These are points I feel I reach relatively frequently, as identifiable discursive predicaments lead discussions between people who might otherwise agree to instead break down:
- Agreement with an argument in principle but concern about the practical implications of that agreement. For example if a particular issue has suddenly become prominent in public debate, it will inevitably be argued that there are other issues worthy of attention or other facets of the issue in question that might be rendered invisible by the currently dominant framing. This is a problem if, for instance, there are others seeking to suppress the issue which is now visible and recognising the current framing as lacking comprehensiveness might inadvertently strengthen the case of those seeking to engage in this suppression.
- Agreement with a argument in principle but concern about the context within which it is being made. There might be a critique of a current state of affairs which is persuasive on its own terms, while nonetheless being liable to lead to action which will bring about less desirable outcomes than the original state of affairs. The context qualifies the agreement with the argument but it is still agreement, at least in principle.
- Regarding an argument as intrinsically prone to overstatement, while nonetheless accepting a kernel of truth at its core. The argument is usually made in a hyperbolic way, often for self-interested reasons but one of the things that explains this repetition is the fact there is a degree of accuracy to it in at least some contexts.
These discursive predicaments can often be negotiated in face-to-face communication, with initial misunderstanding giving way to an appreciation of the subtle forks in the road which prevent unqualified agreement. However this is much less likely to happen on social media. Would have terms to describe these discursive predicaments contribute to a marginal increase in the likelihood that the conversation would continue?

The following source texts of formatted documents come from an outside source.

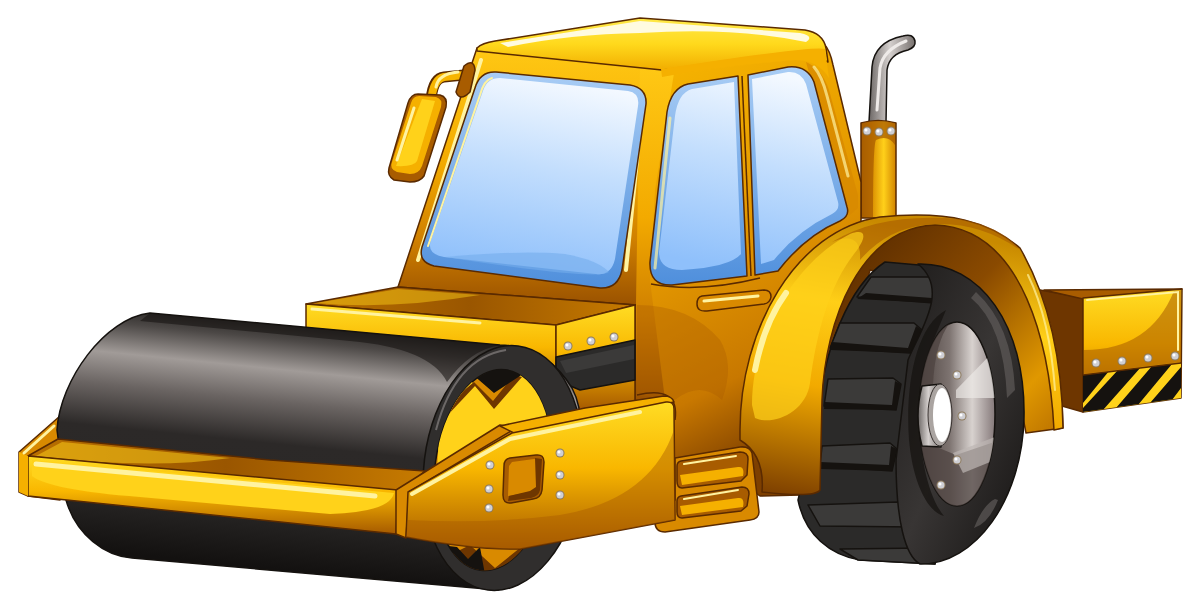
<!DOCTYPE html>
<html lang="en">
<head>
<meta charset="utf-8">
<title>Road roller</title>
<style>
:root{--paper:#fff;--line:#5a2a00;--ink:#15120f;--sun:#ffd21a;--gold:#f5b000;--amber:#d98a00;--rust:#a85c00;--brown:#6e3600;--shine:#fff3a0;--rubber:#2b2a29;--tread:#3b3a39}
html,body{margin:0;height:100%;overflow:hidden;background:var(--paper)}
svg{display:block;width:1200px;height:609px}
.edge{stroke:var(--line);stroke-width:1.5;stroke-linejoin:round}
.dark-edge{stroke:var(--ink);stroke-width:1.5;stroke-linejoin:round}
.ink{fill:var(--ink)}.gold{fill:var(--gold)}.sun{fill:var(--sun)}.amber{fill:var(--amber)}.rust{fill:var(--rust)}.brown{fill:var(--brown)}.rubber{fill:var(--rubber)}.tread{fill:var(--tread)}
.shine{fill:none;stroke:var(--shine);stroke-linecap:round}
.seam{fill:none;stroke:var(--line);stroke-width:1.5}
</style>
</head>
<body>
<svg viewBox="0 0 1200 609" role="img" aria-label="Yellow road roller with a black drum">
<defs>
<linearGradient id="roof" x1="0" y1="0" x2="0" y2="1"><stop offset="0" stop-color="#ffe94a"/><stop offset=".5" stop-color="#ffd91c"/><stop offset="1" stop-color="#f2ad00"/></linearGradient>
<linearGradient id="cab" x1="0" y1="0" x2="0" y2="1"><stop offset="0" stop-color="#ffc814"/><stop offset=".45" stop-color="#f3aa00"/><stop offset=".75" stop-color="#cf7f00"/><stop offset="1" stop-color="#9a5200"/></linearGradient>
<linearGradient id="cab-side" x1="0" y1="0" x2=".25" y2="1"><stop offset="0" stop-color="#f9b800"/><stop offset=".5" stop-color="#e39700"/><stop offset=".8" stop-color="#c87800"/><stop offset="1" stop-color="#7d3f00"/></linearGradient>
<linearGradient id="glass" x1=".6" y1="0" x2=".4" y2="1"><stop offset="0" stop-color="#f4f9ff"/><stop offset=".45" stop-color="#c3defd"/><stop offset="1" stop-color="#8fc0fb"/></linearGradient>
<linearGradient id="glass-rim" x1="0" y1="0" x2="0" y2="1"><stop offset="0" stop-color="#a9cdf5"/><stop offset="1" stop-color="#4f8fdc"/></linearGradient>
<linearGradient id="panel" x1="0" y1="0" x2="0" y2="1"><stop offset="0" stop-color="#ffdc24"/><stop offset=".45" stop-color="#f9b700"/><stop offset="1" stop-color="#a65a00"/></linearGradient>
<linearGradient id="hood-top" x1="0" y1="0" x2="1" y2="0"><stop offset="0" stop-color="#b97000"/><stop offset=".5" stop-color="#9a5600"/><stop offset="1" stop-color="#c77b00"/></linearGradient>
<linearGradient id="fender" x1=".3" y1="0" x2=".1" y2="1"><stop offset="0" stop-color="#c98a00"/><stop offset=".3" stop-color="#ffcf17"/><stop offset=".6" stop-color="#f2aa00"/><stop offset="1" stop-color="#7d3f00"/></linearGradient>
<linearGradient id="fender-in" x1="0" y1="0" x2="1" y2="1"><stop offset="0" stop-color="#4a2200"/><stop offset=".45" stop-color="#8a4a00"/><stop offset=".75" stop-color="#e09800"/><stop offset="1" stop-color="#a45a00"/></linearGradient>
<linearGradient id="drum" gradientUnits="userSpaceOnUse" x1="265" y1="318" x2="240" y2="565"><stop offset="0" stop-color="#23211f"/><stop offset=".08" stop-color="#4c4846"/><stop offset=".2" stop-color="#a19b98"/><stop offset=".33" stop-color="#6a6462"/><stop offset=".5" stop-color="#2c2928"/><stop offset=".75" stop-color="#2a2827"/><stop offset="1" stop-color="#131110"/></linearGradient>
<linearGradient id="pipe" x1="0" y1="0" x2="1" y2="0"><stop offset="0" stop-color="#6d6866"/><stop offset=".45" stop-color="#d5d0ce"/><stop offset="1" stop-color="#77716e"/></linearGradient>
<linearGradient id="sleeve" x1="0" y1="0" x2="1" y2="0"><stop offset="0" stop-color="#a65f00"/><stop offset=".3" stop-color="#d88c00"/><stop offset=".65" stop-color="#ffd01a"/><stop offset="1" stop-color="#d18300"/></linearGradient>
<linearGradient id="rim" x1="0" y1="0" x2="1" y2="0"><stop offset="0" stop-color="#4d4340"/><stop offset=".4" stop-color="#7d7370"/><stop offset=".7" stop-color="#d8d2cf"/><stop offset="1" stop-color="#85797a"/></linearGradient>
<linearGradient id="tyre" x1="0" y1="0" x2="1" y2="1"><stop offset="0" stop-color="#1d1b1a"/><stop offset=".5" stop-color="#383534"/><stop offset="1" stop-color="#151312"/></linearGradient>
<g id="bolt"><circle r="4.5" fill="#8d7a5c"/><circle r="3.5" fill="#cfcfd4"/><circle cx="-1" cy="-1" r="1.5" fill="#fff"/></g>
<clipPath id="hazard-area"><path d="M1083 375 1181 363V398L1083 412Z"/></clipPath>
<clipPath id="rim-area"><ellipse cx="957" cy="414" rx="38" ry="92"/></clipPath>
<clipPath id="hub-area"><ellipse cx="493" cy="470" rx="58" ry="101" transform="rotate(7 493 470)"/></clipPath>
</defs>

<g id="rear-box">
<path class="edge brown" d="M1040 290 1083 298V412L1055 404Z"/>
<path class="edge rust" d="M1044 290 1182 289 1083 299Z"/>
<path class="edge" fill="url(#panel)" d="M1083 298 1182 289 1181 398 1083 412Z"/>
<path class="rust" opacity=".55" d="M1084 350Q1150 350 1174 291L1181 290V362L1084 374Z"/>
<path class="shine" stroke-width="2" d="M1087 300 1178 292V350"/>
<g clip-path="url(#hazard-area)"><path class="sun" d="M1080 360H1185V415H1080Z"/><path class="ink" d="M1083 375 1109 371 1083 403ZM1118 370 1141 367 1103 410 1083 412V408ZM1152 366 1172 364 1138 405 1116 408ZM1181 367V388L1172 400 1150 403Z"/></g>
<path class="seam" d="M1083 375 1181 363"/>
<use href="#bolt" x="1096" y="363"/><use href="#bolt" x="1122" y="361"/><use href="#bolt" x="1148" y="358"/><use href="#bolt" x="1175" y="356"/>
</g>

<g id="exhaust">
<path class="dark-edge" fill="url(#pipe)" d="M869 122 872 67Q874 42 903 36 913 33 915 41 916 47 908 50 889 54 887 70L886 122Z"/>
<path fill="none" stroke="#eeeae8" stroke-width="3" stroke-linecap="round" d="M877 110 880 68Q883 50 906 41"/>
<path class="edge" fill="url(#sleeve)" d="M861 123Q878 118 896 123V218H861Z"/>
<path class="rust" opacity=".75" d="M862 123Q878 119 895 123V145Q888 134 876 140 873 144 873 217H862Z"/>
<use href="#bolt" x="867" y="131"/><use href="#bolt" x="879" y="132"/><use href="#bolt" x="891" y="131"/>
</g>

<g id="cab">
<path class="edge" fill="url(#cab-side)" d="M661 68 824 44Q830 50 833 65L861 182V240L800 495 760 496 700 455 675 470 635 400V300Z"/>
<path class="edge" fill="url(#cab)" d="M477 48 661 68Q650 80 648 105L637 305 398 287Z"/>
<path fill="url(#cab)" d="M640 67H675L655 190 650 280 665 400H636V302Z"/>
<path class="edge" fill="url(#roof)" d="M477 48Q482 43 495 41L640 18 805 30Q823 33 826 48L828 62Q815 55 795 55L662 70 477 51Z"/>
<path class="gold" d="M661 69 662 77Q720 66 795 60 818 60 829 78L825 49Q816 45 661 69Z"/>
<path fill="#fffbe0" d="M500 43 640 21 800 33Q815 36 806 42 735 27 640 33 570 34 508 47Z"/>
<path class="shine" stroke-width="4" d="M481 60 418 260M641 120 626 270"/>
<path class="amber" d="M806 62Q822 69 829 90L858 195V208L849 216Z" opacity=".8"/>
<path class="rust" opacity=".35" d="M637 305Q690 305 720 340 735 365 722 400 700 380 675 400L637 395Z"/>
<path class="edge" fill="url(#glass-rim)" d="M496 72 630 85Q647 88 646 104L622 270Q618 289 600 288L434 266Q418 262 422 247L475 88Q480 71 496 72Z"/>
<path fill="url(#glass)" d="M500 78 628 91Q640 93 638 106L615 259Q611 276 596 274L444 257Q426 254 431 240L483 91Q487 78 500 78Z"/>
<path fill="#75aeed" d="M445 257Q520 250 565 254 598 260 609 272 600 281 445 257Z" opacity=".6"/>
<path class="shine" stroke-width="2" d="M428 246 480 95Q484 80 492 78"/>
<path class="edge" fill="url(#glass-rim)" d="M688 84 738 76 747 276 672 285Q649 286 650 262L667 112Q671 88 688 84ZM748 75 788 67Q807 65 814 82L847 207Q850 216 840 221 805 236 778 271L755 275Z"/>
<path fill="url(#glass)" d="M692 89 734 82 741 254Q730 267 682 270 659 270 659 252L675 116Q678 93 692 89ZM752 79 788 72Q801 71 806 84L838 202Q840 210 832 214 797 231 774 260L761 264Z"/>
<path class="seam" d="M742 76 751 276"/>
<path class="seam" d="M651 284Q700 293 760 278M637 395Q680 385 675 420"/>
<path class="shine" stroke-width="3" opacity=".7" d="M814 67Q822 76 827 96L848 176M655 268 670 118"/>
<path class="edge amber" d="M702 296 764 290Q771 290 771 297 770 303 764 304L707 311Q697 312 697 304 697 297 702 296Z"/>
<path class="shine" stroke-width="3" d="M704 301 758 296"/>
</g>

<g id="mirror">
<path fill="none" stroke="#5a2a00" stroke-width="11" d="M431 100Q433 78 444 77L464 75"/>
<path fill="none" stroke="#f7b500" stroke-width="8" d="M431 102Q433 79 444 77L464 75"/>
<path class="edge rust" d="M464 66Q474 58 475 70L470 92Q460 102 456 92Z"/>
<path class="edge rust" d="M418 94 440 95Q448 97 446 107L424 176Q420 182 410 182L394 180Q387 176 389 168L408 103Q411 94 418 94Z"/>
<path class="gold" d="M419 96 436 97Q443 99 441 107L422 166Q419 174 410 174L397 172Q389 169 392 162L411 103Q413 96 419 96Z"/>
<path class="sun" d="M422 99 435 101 417 161Q414 167 396 166Z"/>
<path class="shine" stroke-width="3" d="M414 108 397 160M436 87Q438 74 458 72"/>
</g>

<g id="hood">
<path class="edge" fill="url(#hood-top)" d="M306 304 398 287 635 305 556 325Z"/>
<path class="sun" opacity=".45" d="M316 303 398 289 480 295Q390 310 316 303Z"/>
<path class="edge" fill="url(#panel)" d="M306 304 556 325V400L306 350Z"/>
<path class="shine" stroke-width="3" d="M312 309 480 323"/>
<path class="edge" fill="url(#panel)" d="M556 325 635 305V402L580 410 556 380Z"/>
<path class="dark-edge rubber" d="M556 357 635 340V380L580 390 556 380Z"/>
<path class="tread" d="M560 361 634 345V359L566 373Z"/>
<use href="#bolt" x="568" y="346"/><use href="#bolt" x="591" y="341"/><use href="#bolt" x="614" y="337"/>
</g>

<g id="rear-wheel">
<path class="edge" fill="url(#fender-in)" d="M815 480Q810 220 930 220C1020 220 1062 330 1063 428L1026 433 1010 350 960 290 870 270Z"/>
<path class="dark-edge rubber" d="M885 262C850 285 822 350 818 420L798 500C805 535 830 555 860 560L935 564 970 300 930 266Z"/>
<g class="tread dark-edge">
<path d="M871 277 944 277 953 284 934 303 857 297ZM840 323 914 323 922 330 910 353 830 348ZM828 379 893 378 901 384 896 410 824 406ZM822 446 890 443 897 449 892 471 820 466ZM808 505 898 502 908 508 915 527 820 526ZM840 549 925 548 937 553 935 564 858 560Z"/>
</g>
<g class="ink"><path d="M866 293 932 298 944 280 953 284 934 303 857 299ZM832 342 908 348 916 326 922 330 910 353 830 350ZM825 402 892 405 895 381 901 384 896 410 824 409ZM820 462 889 465 891 446 897 449 892 471 820 469Z"/></g>
<path class="dark-edge" fill="url(#tyre)" d="M918 264C980 262 1026 325 1024 418 1022 500 975 565 920 564 905 556 896 520 896 460L908 360C920 330 950 290 918 264Z"/>
<path fill="#5e5b59" opacity=".7" d="M976 292Q1012 325 1015 390L1007 398Q1004 325 971 298ZM998 500Q989 523 974 528 983 505 995 499Z"/>
<path class="ink" opacity=".7" d="M946 310C916 326 905 385 909 440 913 484 928 512 944 516 921 489 912 410 926 358Z"/>
<ellipse class="dark-edge" cx="957" cy="414" rx="38" ry="92" fill="url(#rim)"/>
<g clip-path="url(#rim-area)">
<path fill="#efebe8" opacity=".65" d="M956 390 1000 345V398H956Z"/>
<path fill="#4e4340" opacity=".75" d="M915 438 956 455 1000 440V520H915ZM915 320H952Q935 340 933 385L915 390Z"/>
<path fill="#beb7b4" opacity=".7" d="M953 453 1000 435V458L963 473Z"/>
</g>
<path class="dark-edge" fill="url(#pipe)" d="M922 386 941 384V447L922 446Q914 416 922 386Z"/>
<ellipse cx="940" cy="415" rx="12" ry="31" fill="#aaa4a1" stroke="#383230"/>
<ellipse cx="942" cy="415" rx="9" ry="27" fill="#fff"/>
<use href="#bolt" x="941" y="355"/><use href="#bolt" x="957" y="375"/><use href="#bolt" x="962" y="416"/><use href="#bolt" x="957" y="460"/><use href="#bolt" x="941" y="485"/>
</g>

<g id="fender">
<path class="edge" fill="url(#fender)" d="M740 430C740 330 795 230 880 217 950 210 990 222 1020 248 1050 300 1062 360 1063 428L1054 430C1050 350 1025 228 935 225 860 228 825 320 822 400L820 490Q815 498 762 492Q765 455 740 440Z"/>
<path class="rust" opacity=".6" d="M832 242Q880 212 960 219 1002 227 1020 250 975 219 925 225 887 229 860 260 862 230 832 242Z"/>
<path class="sun" d="M752 405C752 335 795 262 850 234 866 228 868 236 854 254 830 285 817 330 810 383 806 413 772 426 755 418Z" opacity=".7"/>
<path class="shine" stroke-width="6" d="M755 370Q764 323 786 293"/>
<path class="shine" stroke-width="2" opacity=".7" d="M1028 275Q1050 320 1055 390"/>
</g>

<g id="steps">
<path class="edge amber" d="M675 458 740 447Q750 446 752 453L759 512Q759 519 750 520L665 532Q655 532 655 522L675 500Z"/>
<path class="edge rust" d="M681 461 740 452Q748 452 748 459L747 475 741 481 682 488Q677 488 677 481V466Q677 462 681 461ZM681 496 742 487Q749 487 749 494L747 506 741 511 682 518Q677 518 677 512V501Q677 497 681 496Z"/>
<path class="gold" d="M680 475 738 467Q745 466 743 476L682 485ZM680 506 738 498Q745 497 743 507L682 515Z"/>
<path class="shine" stroke-width="2" d="M684 464 736 456M684 499 738 490"/>
</g>

<g id="drum-roller">
<path class="edge amber" d="M19 452 60 416V500L28 496 19 492Z"/>
<path class="dark-edge" fill="url(#drum)" d="M150 313C105 318 60 380 57 430L66 500C76 535 105 556 132 558L498 590C560 560 600 440 572 388 552 355 525 346 500 345Z"/>
<path class="ink" opacity=".55" d="M150 313 500 345Q470 350 447 382 430 348 350 341L140 321Z"/>
<ellipse class="dark-edge" cx="503" cy="468" rx="79" ry="123" transform="rotate(7 503 468)" fill="#302e2d"/>
<path fill="none" stroke="#6c6867" stroke-width="2" d="M436 430Q455 358 506 350"/>
<ellipse class="dark-edge amber" cx="493" cy="470" rx="58" ry="101" transform="rotate(7 493 470)"/>
<g clip-path="url(#hub-area)">
<path class="sun" d="M440 410 470 380 492 405 521 374 540 380 548 415 490 440 437 475Z"/>
<path class="brown" d="M462 392 474 382 493 401 514 375 522 377 494 409 475 386 445 418ZM440 560 470 545 495 568 530 540 500 580Z"/>
<path class="ink" d="M468 360H540L523 374 494 393 472 374ZM440 545 457 547 468 559 480 547 486 580H440Z"/>
</g>
</g>

<g id="drum-frame">
<path class="edge" fill="url(#hood-top)" d="M28 456 58 439 270 460 425 471 400 492Z"/>
<path class="sun" opacity=".5" d="M36 456 62 442 230 458Q150 470 36 456Z"/>
<path class="edge" fill="url(#panel)" d="M28 456 398 490 396 534 28 496Z"/>
<path class="gold" d="M28 456 19 452V492L28 496Z"/>
<path class="sun" d="M32 460 394 493Q390 512 330 514L140 497Q50 490 32 476Z"/>
<path class="shine" stroke-width="5" d="M36 464 375 496"/>
<path class="shine" stroke-width="3" d="M24 453 54 426"/>
<path class="edge amber" d="M396 490 500 425 516 428 409 492 406 538 396 534Z"/>
<path class="edge gold" d="M500 426 585 408 664 396Q672 396 674 402L516 434Z"/>
<path class="edge" fill="url(#panel)" d="M408 492 512 433 666 402Q674 401 674 409L675 520 520 549Q475 550 406 537Z"/>
<path class="rust" opacity=".45" d="M674 430Q650 500 560 515 490 524 408 520L406 537Q475 550 520 549L675 520Z"/>
<path class="shine" stroke-width="4" d="M412 494 510 439 640 412"/>
<path class="edge rust" d="M510 458 536 455Q544 454 544 462L542 490Q541 498 533 499L511 503Q503 504 503 495L504 466Q504 459 510 458Z"/>
<path class="amber" d="M512 462 534 459Q539 459 538 464L537 485Q536 491 530 492L508 496 509 466Z"/>
<path class="brown" d="M535 458 542 459 540 490Q539 496 531 498L508 501 509 496 530 491 536 487Z"/>
<use href="#bolt" x="490" y="465"/><use href="#bolt" x="489" y="489"/><use href="#bolt" x="489" y="508"/>
<use href="#bolt" x="560" y="453"/><use href="#bolt" x="560" y="475"/><use href="#bolt" x="560" y="495"/>
</g>
</svg>
</body>
</html>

2 responses to “Three discursive predicaments I wish there were terms for”
I have recently been thinking along the same lines. We could well use a set of terms of even a map for such “predicaments”.
Regarding discourse “predicaments” (I like the term) — I was thinking they could be regarded as a kind of flaw for communication logic, analogous to the popular idea of “fallacies” in argumentation. The problem is that argumentation logic is traditionally aimed at “winning” and thus terminating the “debate” rather than at continuing it. So your concern is out-of-paradigm (there’s a term) for typical discourses, especially the ones that have some accompanying theory and terminology deployed for strategic use.
The following is a question I posed on the Quora site — I use it mainly for question-posing, which is a little outside its intended scope as a community question-answering or crowd sourced knowledge retrieval capability.
Apropos of the question you just posed, here is a new one I added:
This is really interesting, thanks! Also reassuring to realise it’s not just me thinking like this. Will read the links and write a follow up post 🙂